Then there’s the writing, which is, at least, thoroughly enjoyable. I’ll be honest: I have not touched Hapax-the-Podcast since I left Canada. I’m making friends, I’m having fun… but I can’t listen to my actors just yet. Anyway, even if I wanted to, I can’t do much with the audio until edits to the text are done. My main problem there is the paralyzing sense of, “But I can’t let it go! I could still fix this one last thing!” That’s just something I need to get over.
Oh, and those chapter outlines for my next project? Yeah. About those…
But it’s ok. It’s all ok. Every term, I look at the mountain of work and swear it can’t be climbed. And every term, I somehow manage.
NASA has contingency plans for the backup plans of Plan B.
NASA’s got nothing on me.
Frosh. Freshmen. Freshers. First-years.
No matter what you call them, every university has them.
O-Week (Orientation Week) has finally started here at Otago, and I’m finding myself in a strange, in-between place. I am not a first year. I put in my time as a frosh nearly three years ago, thank you very much, but I’m as new to Otago as any of these kids clutching their free posters and giveaway tote bags.
Here’s the difference, though.
Frosh have a certain look.
They’re wide-eyed and trying to look in every direction at once. Their smiles are just a little too bright, their laughter a little too shrill thanks to that edge of nervousness. They travel in clumps, checking their new compatriots a little too frequently, obviously in that awkward phase of making friendships through happenstance.
I’ve been in New Zealand for just over a week, and I can pick them out.
Now, I was a first-year once, too. I know I had the very same look. We all did. The first week of university is vital for meeting people, and I’ve been trying to remember how I did it the first time around. Unfortunately, I can’t. All of my university friends seem to have just… grown into my life. Little by little, chance encounters turning into anticipated meetings, until it seemed like they had always been there. Even now, you can tell that’s happening with this crop of first-years.

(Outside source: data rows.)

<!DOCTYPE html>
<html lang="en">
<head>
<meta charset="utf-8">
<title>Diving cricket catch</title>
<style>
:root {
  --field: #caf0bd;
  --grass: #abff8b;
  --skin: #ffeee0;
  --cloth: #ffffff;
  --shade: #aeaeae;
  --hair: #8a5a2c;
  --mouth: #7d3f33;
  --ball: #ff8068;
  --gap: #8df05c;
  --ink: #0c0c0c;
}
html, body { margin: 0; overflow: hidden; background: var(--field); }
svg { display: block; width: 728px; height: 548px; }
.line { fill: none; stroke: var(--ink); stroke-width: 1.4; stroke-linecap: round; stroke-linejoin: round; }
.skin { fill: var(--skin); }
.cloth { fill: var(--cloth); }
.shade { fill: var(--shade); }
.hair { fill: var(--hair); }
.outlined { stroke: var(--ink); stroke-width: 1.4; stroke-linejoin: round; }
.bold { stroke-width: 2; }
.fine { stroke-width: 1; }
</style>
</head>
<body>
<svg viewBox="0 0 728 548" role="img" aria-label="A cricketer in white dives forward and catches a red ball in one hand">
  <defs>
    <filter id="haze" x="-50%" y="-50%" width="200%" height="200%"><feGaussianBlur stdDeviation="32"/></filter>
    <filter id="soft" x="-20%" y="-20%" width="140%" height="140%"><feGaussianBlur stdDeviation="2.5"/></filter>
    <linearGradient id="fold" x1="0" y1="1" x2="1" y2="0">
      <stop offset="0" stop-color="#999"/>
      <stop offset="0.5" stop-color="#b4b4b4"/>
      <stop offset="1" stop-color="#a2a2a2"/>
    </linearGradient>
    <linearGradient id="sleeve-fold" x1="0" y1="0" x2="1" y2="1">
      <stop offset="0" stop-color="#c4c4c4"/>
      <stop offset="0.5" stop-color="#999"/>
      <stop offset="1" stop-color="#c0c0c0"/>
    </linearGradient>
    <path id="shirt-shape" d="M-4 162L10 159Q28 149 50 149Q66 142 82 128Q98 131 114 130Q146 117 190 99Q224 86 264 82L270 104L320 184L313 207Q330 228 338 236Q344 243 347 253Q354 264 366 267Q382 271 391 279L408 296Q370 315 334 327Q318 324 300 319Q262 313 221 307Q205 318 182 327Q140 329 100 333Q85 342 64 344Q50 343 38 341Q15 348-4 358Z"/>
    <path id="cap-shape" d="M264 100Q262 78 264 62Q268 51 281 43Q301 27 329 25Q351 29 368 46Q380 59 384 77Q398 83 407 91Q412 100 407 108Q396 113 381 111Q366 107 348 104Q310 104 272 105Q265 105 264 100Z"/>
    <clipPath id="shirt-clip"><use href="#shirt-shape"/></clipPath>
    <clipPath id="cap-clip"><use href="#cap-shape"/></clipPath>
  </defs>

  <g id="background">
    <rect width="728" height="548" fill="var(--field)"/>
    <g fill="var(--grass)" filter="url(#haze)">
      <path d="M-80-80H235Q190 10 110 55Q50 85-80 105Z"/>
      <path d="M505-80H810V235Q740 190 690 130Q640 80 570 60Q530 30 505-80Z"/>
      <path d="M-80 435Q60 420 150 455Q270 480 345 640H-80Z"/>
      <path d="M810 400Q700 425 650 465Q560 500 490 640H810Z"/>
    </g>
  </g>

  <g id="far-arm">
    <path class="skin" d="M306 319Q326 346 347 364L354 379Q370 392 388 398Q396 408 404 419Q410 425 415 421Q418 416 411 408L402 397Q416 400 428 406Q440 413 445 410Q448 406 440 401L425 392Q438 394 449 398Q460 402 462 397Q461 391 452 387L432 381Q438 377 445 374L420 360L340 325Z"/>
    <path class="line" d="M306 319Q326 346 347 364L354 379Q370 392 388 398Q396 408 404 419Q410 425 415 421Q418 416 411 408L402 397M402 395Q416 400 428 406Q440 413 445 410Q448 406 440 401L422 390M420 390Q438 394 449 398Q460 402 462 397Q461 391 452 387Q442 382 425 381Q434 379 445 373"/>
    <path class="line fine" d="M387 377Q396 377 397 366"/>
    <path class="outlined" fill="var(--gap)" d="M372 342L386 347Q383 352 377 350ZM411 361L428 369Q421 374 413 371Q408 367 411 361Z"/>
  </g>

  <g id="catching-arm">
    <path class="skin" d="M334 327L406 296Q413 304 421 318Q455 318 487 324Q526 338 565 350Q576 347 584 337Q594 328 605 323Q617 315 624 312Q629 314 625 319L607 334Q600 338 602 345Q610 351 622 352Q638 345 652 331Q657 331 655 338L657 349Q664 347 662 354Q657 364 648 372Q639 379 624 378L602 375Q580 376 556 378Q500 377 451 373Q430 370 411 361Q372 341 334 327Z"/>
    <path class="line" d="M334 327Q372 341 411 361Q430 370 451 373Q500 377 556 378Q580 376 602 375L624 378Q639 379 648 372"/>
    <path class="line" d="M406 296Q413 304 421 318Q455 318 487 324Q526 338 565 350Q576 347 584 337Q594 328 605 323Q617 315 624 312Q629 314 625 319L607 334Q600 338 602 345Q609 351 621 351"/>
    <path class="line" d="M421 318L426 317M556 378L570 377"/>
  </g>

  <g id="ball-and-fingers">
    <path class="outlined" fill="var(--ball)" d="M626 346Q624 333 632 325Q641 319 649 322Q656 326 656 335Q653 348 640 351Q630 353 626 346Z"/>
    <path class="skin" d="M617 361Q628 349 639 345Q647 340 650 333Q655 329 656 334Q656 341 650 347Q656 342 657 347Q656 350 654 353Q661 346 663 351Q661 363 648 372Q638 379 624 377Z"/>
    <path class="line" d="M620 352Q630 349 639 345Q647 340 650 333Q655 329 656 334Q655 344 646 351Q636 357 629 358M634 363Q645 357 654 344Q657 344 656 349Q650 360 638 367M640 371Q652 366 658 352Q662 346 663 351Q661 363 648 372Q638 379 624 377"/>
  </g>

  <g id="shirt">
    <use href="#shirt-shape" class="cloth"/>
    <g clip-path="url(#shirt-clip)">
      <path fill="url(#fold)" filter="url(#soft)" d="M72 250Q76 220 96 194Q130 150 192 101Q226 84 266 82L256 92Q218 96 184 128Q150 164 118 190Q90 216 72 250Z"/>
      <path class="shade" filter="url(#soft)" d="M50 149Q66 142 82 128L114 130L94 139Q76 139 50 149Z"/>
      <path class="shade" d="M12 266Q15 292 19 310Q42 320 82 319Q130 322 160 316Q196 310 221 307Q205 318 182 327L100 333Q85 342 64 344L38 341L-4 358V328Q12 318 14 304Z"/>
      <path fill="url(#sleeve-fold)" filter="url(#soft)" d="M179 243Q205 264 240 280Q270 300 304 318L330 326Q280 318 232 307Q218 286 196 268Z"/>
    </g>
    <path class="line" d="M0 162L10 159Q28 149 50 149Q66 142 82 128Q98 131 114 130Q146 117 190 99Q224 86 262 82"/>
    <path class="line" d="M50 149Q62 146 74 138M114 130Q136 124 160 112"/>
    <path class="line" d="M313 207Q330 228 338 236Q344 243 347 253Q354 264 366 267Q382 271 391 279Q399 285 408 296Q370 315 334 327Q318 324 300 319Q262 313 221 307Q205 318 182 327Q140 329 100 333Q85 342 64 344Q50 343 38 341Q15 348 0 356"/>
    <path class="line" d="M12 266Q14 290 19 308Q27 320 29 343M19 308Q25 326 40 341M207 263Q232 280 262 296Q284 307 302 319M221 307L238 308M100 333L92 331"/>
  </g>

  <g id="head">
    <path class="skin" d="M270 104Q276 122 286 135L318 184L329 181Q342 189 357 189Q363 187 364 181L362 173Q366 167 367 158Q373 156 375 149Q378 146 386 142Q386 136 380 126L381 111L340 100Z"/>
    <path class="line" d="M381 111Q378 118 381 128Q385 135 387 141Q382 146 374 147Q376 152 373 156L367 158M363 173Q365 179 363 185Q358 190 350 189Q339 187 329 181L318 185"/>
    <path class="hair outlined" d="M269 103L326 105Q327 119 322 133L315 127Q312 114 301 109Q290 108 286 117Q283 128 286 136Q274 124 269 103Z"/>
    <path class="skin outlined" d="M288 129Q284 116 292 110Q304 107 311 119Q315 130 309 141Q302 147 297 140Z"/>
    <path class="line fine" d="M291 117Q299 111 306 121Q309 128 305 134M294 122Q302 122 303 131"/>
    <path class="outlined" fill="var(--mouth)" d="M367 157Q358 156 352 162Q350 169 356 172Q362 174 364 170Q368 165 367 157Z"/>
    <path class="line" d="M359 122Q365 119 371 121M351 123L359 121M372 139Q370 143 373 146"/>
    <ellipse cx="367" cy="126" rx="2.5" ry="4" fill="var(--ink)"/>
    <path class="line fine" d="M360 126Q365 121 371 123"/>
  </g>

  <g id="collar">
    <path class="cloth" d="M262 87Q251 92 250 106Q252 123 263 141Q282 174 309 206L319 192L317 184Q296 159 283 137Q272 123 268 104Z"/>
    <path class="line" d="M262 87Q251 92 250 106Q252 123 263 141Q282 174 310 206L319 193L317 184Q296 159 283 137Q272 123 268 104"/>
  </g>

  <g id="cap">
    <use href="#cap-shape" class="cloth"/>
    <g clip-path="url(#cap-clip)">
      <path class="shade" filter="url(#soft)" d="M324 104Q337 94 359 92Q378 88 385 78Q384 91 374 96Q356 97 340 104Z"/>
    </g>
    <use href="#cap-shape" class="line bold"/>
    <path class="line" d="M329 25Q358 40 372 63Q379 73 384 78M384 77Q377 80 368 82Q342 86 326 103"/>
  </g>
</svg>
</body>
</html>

Now that I’m old and jaded and cynical, I’ve apparently stopped sending the “I’m-so-desperate-for-friends-please-come-talk-to-me” vibe that first-years all broadcast to each other. The fact that a pair of them asked me for directions seems to suggest that I look like I know what I’m doing. I’m not one of them, and yet, as a “new kid,” I am.

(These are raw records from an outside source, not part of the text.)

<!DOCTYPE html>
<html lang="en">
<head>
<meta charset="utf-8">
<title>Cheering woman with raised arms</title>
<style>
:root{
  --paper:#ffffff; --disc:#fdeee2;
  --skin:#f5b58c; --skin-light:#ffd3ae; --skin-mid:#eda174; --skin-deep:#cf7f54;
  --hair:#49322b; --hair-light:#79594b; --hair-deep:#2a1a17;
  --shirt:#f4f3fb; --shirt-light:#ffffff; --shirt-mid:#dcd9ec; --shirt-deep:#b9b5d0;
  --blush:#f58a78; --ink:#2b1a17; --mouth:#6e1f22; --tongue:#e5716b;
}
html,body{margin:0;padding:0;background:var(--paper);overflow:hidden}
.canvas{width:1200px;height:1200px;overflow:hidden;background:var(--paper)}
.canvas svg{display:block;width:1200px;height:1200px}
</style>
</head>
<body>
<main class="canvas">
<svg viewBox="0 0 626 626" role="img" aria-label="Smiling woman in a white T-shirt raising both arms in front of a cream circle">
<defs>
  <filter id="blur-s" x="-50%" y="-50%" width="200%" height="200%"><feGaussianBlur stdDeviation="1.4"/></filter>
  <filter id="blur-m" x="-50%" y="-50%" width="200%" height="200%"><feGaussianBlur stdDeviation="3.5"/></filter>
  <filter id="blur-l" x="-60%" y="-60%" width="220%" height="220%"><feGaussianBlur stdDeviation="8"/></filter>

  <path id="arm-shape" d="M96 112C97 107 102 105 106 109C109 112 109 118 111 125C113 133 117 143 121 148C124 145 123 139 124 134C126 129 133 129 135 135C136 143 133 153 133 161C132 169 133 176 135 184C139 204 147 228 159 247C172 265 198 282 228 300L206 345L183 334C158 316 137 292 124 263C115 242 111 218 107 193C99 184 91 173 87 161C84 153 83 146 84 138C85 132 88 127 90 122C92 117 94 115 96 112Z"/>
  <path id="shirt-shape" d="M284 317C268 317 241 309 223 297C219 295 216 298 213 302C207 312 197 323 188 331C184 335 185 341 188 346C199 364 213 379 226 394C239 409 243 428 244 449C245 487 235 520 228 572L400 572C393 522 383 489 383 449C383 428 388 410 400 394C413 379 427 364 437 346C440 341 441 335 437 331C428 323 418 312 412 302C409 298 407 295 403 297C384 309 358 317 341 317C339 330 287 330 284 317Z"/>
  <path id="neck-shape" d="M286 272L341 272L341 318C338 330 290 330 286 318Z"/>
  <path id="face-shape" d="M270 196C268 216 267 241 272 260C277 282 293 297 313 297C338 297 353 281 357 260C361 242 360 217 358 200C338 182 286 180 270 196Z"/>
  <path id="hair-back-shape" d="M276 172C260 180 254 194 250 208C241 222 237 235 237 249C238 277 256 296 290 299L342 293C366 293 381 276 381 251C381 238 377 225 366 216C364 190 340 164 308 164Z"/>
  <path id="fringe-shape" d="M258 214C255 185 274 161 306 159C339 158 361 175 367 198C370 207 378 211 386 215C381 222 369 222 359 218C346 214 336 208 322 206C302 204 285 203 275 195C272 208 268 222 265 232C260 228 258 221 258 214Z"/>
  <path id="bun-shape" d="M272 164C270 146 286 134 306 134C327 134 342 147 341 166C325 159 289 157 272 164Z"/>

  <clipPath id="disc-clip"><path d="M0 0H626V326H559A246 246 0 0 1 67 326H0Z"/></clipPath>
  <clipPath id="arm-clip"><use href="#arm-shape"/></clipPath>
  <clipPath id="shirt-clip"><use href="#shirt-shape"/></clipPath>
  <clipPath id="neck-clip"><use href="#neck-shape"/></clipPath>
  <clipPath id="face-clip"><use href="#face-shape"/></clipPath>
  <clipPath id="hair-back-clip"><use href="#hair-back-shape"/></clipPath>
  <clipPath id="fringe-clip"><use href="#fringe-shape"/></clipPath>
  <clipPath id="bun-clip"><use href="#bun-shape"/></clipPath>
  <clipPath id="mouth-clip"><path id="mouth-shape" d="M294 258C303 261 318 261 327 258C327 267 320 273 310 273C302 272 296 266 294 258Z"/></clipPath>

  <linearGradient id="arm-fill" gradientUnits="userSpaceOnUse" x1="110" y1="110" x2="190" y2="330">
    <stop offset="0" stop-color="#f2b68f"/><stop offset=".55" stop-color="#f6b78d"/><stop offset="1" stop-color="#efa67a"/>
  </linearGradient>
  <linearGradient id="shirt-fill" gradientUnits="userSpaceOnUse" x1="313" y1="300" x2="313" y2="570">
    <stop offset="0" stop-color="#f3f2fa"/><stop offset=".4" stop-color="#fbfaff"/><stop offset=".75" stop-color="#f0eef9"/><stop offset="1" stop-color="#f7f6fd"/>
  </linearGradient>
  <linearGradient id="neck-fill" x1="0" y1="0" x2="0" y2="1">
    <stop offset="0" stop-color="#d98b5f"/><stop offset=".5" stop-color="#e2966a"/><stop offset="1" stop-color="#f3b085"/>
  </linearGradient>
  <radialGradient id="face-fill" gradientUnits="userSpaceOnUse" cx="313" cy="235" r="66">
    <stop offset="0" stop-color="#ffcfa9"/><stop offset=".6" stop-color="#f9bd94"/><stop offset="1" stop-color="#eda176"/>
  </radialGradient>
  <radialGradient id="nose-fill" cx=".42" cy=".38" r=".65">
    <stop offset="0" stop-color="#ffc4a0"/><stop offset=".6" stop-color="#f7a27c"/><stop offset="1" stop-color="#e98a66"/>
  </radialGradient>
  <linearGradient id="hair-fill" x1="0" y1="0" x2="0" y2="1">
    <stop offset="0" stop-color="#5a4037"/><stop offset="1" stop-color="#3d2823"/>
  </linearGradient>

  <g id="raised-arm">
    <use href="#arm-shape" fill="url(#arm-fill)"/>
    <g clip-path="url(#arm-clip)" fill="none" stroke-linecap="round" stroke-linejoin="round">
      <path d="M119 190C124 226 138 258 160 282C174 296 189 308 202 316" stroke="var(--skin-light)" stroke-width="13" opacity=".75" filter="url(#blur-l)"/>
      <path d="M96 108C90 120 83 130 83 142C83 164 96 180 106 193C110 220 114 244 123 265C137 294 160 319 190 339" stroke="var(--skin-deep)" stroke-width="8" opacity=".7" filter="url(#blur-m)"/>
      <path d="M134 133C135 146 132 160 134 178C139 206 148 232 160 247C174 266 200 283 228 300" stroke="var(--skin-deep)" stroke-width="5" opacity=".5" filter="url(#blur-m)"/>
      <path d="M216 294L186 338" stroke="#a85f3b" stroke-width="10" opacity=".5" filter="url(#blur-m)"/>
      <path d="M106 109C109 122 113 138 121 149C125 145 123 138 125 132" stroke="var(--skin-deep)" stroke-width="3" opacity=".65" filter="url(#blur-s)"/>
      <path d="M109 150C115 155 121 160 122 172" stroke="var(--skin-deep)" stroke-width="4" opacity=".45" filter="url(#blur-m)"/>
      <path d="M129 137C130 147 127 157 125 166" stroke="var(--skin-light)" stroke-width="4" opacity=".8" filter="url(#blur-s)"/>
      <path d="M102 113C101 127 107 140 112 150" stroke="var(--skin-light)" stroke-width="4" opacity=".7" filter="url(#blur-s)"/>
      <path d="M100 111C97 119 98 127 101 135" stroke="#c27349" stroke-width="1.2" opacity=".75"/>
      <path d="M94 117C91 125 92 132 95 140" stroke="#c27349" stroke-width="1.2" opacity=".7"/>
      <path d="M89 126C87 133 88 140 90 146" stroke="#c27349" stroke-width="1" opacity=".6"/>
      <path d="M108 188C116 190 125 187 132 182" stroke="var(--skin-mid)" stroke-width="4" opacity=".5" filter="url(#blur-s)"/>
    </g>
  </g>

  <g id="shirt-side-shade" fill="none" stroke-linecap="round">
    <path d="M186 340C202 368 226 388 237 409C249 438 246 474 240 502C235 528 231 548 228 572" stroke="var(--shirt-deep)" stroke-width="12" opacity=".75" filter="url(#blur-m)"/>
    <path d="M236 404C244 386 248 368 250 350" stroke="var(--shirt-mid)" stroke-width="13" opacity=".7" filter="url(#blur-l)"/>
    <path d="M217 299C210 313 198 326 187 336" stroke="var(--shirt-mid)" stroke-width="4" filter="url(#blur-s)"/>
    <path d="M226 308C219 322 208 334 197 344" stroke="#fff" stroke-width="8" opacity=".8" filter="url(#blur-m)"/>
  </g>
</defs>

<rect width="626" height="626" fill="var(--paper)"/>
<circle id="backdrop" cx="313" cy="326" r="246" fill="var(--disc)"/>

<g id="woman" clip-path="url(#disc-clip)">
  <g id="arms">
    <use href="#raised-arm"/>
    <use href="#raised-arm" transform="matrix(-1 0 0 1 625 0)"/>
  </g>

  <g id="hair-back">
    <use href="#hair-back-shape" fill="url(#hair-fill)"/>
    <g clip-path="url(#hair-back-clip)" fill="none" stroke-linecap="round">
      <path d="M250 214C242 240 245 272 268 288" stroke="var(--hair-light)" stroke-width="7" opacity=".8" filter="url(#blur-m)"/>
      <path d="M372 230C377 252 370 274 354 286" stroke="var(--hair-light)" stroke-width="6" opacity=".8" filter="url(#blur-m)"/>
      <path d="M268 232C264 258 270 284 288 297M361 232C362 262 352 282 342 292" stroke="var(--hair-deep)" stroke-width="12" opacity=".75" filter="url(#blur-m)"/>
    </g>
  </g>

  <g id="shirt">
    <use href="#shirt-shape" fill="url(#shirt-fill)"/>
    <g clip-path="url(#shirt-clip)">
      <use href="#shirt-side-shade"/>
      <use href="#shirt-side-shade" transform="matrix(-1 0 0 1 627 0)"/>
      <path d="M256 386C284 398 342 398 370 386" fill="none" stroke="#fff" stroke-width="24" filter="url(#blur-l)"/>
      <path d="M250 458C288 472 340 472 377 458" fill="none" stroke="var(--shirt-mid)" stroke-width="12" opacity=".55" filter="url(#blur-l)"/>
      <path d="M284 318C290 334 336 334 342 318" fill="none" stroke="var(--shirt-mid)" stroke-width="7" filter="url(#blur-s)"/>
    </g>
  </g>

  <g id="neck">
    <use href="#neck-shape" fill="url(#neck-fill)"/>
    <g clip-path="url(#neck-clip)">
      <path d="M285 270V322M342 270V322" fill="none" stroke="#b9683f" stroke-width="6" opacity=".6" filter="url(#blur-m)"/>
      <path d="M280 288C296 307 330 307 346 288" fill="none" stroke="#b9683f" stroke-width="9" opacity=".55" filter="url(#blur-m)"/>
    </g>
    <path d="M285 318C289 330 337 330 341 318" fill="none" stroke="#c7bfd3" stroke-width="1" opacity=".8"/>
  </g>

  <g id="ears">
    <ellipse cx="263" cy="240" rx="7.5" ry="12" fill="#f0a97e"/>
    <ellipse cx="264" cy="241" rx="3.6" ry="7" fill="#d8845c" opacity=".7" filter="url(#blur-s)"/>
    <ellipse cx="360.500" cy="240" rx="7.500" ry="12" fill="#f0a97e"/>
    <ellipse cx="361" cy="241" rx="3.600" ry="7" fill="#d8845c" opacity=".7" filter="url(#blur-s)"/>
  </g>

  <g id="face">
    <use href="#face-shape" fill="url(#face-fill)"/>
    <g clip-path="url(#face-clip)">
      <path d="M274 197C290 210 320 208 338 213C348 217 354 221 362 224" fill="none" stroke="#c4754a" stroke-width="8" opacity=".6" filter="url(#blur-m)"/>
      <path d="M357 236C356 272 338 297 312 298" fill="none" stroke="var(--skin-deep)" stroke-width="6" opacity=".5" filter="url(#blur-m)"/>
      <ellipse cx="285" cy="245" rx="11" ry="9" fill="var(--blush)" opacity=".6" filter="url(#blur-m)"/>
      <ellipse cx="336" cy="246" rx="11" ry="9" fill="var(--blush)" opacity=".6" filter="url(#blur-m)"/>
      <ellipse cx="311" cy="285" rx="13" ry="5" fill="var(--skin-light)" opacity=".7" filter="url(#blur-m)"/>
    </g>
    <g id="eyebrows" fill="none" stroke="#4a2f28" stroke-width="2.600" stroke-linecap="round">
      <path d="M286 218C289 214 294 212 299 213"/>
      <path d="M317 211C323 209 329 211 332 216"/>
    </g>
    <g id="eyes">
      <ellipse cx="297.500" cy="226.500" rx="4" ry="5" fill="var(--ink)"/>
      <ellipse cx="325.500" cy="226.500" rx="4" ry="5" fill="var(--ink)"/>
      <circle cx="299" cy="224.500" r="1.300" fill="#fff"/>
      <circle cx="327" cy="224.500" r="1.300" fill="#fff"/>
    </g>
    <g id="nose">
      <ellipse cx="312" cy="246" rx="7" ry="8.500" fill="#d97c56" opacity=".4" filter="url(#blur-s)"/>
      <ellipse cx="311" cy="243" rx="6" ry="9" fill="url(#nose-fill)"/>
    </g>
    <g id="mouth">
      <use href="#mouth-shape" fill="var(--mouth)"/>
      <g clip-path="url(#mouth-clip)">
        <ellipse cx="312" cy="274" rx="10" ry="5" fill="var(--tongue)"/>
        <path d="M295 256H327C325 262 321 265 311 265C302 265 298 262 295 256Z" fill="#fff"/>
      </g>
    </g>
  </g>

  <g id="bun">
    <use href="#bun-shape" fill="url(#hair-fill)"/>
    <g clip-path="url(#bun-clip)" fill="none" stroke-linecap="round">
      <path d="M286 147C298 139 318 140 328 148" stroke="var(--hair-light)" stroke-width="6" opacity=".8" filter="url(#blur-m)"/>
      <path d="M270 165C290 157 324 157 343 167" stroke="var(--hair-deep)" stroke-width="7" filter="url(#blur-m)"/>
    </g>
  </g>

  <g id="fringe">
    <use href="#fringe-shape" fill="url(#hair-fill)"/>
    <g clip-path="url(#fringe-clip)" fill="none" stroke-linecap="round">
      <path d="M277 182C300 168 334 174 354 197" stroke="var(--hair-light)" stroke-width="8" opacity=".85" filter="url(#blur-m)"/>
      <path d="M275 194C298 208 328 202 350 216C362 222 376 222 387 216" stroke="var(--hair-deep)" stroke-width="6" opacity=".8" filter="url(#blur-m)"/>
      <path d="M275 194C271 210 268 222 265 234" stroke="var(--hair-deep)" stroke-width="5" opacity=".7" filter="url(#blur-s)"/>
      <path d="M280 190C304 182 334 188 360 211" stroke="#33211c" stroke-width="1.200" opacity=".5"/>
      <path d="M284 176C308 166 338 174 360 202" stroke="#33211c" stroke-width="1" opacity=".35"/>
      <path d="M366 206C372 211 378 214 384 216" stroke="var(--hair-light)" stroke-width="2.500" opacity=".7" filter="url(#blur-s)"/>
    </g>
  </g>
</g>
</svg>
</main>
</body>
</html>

The first week of university is one of those experiences that can’t really be recreated. There are some events on offer for exchange students, like the coffee hour I went to this morning. There, we smiled, asked and re-asked the dreaded three questions (“What’s your name? Where are you from? What are you studying?”), but it wasn’t the same. I suspect that these friendships will be more like the ones I’ve made in my various places of employment: not so much growing as building, the foundation laid brick by conscious brick until one day you realize how solid the structure is.
Only on exchange can you simultaneously feel like a mature student and the Über-Frosh.
This is the obligatory awkward first post. I don’t much care for these. It’s like writing the first letter to a pen pal, or the first conversation with a new roommate – what do you say?
Hi, my name is ____. I’m from ____. I like ____. Oh Lord, please fill this silence with something.
Hi, my name is K.T. Bryski. I’m from Canada, though residing in New Zealand for the next six months, which means there will be six months of “travel blog!” thrown into the mix here. I like writing, science fiction/fantasy, and eclectic periods of history. My first novel, Hapax, will be published by Dragon Moon Press this October, and will be available as a podcast sometime around Septemberish (though it’s not for a while yet, I figured I ought to be up front about it – save the date!).
Well, now we can move into the fun stuff. Alas, it shall have to wait until next time – I’m on my way to dinner with my new flatmate, her friend, and other international students. Yay, socialization!